---------- Extracted records

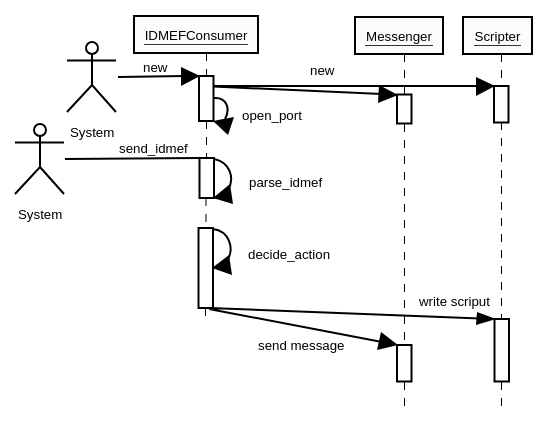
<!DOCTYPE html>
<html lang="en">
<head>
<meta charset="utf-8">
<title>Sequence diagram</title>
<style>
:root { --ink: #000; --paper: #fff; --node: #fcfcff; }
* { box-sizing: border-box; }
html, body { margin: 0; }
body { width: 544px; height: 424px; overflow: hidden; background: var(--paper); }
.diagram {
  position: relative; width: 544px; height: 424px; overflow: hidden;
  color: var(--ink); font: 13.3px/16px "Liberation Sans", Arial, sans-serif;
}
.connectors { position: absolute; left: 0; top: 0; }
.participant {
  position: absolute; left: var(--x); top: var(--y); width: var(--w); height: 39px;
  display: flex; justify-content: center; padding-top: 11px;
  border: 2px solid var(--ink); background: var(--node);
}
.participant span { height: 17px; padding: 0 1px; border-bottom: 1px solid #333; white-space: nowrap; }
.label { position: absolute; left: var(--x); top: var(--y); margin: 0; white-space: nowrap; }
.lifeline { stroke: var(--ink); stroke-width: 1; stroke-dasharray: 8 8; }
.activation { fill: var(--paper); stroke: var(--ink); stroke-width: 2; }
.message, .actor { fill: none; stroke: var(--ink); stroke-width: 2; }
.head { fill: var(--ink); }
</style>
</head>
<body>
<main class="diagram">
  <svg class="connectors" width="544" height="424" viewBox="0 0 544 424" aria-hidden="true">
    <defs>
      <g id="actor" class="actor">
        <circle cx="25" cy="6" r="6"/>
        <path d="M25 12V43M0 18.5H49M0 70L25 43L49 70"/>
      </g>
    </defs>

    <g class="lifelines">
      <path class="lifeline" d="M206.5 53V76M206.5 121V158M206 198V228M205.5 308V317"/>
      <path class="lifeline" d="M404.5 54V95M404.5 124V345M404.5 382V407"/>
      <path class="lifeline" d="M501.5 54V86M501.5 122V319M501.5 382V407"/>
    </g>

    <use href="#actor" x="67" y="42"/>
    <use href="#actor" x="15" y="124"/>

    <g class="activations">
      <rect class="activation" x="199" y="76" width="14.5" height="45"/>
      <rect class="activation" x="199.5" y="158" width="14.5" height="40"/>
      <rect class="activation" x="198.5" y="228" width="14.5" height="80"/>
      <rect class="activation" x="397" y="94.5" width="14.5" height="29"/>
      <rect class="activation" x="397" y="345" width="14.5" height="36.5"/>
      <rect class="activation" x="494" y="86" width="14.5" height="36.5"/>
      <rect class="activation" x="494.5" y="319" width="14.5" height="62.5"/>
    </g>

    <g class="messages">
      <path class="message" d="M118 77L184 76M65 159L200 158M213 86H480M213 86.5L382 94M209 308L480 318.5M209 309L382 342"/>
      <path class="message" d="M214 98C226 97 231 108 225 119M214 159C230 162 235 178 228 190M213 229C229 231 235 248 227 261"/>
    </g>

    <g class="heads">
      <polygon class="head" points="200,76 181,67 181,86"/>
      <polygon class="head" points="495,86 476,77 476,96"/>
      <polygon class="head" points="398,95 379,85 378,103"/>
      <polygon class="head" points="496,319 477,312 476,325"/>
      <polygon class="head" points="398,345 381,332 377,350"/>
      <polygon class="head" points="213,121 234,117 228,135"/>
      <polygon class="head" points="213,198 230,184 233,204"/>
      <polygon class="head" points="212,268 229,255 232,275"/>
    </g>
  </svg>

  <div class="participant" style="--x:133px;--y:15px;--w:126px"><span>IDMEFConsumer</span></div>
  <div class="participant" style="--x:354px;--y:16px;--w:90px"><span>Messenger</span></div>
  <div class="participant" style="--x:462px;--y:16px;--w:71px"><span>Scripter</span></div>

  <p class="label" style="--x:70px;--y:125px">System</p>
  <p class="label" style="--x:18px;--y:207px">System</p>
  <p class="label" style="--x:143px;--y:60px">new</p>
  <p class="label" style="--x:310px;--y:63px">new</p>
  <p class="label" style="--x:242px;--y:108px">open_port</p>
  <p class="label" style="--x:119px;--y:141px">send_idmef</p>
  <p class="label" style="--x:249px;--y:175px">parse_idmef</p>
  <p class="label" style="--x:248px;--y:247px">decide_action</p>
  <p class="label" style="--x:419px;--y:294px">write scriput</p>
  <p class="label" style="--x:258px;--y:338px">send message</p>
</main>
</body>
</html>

--------------------

Required action> Reading through the preceding records, tally each line that holds the word "fill" and give the tally by itself.

Solution> 3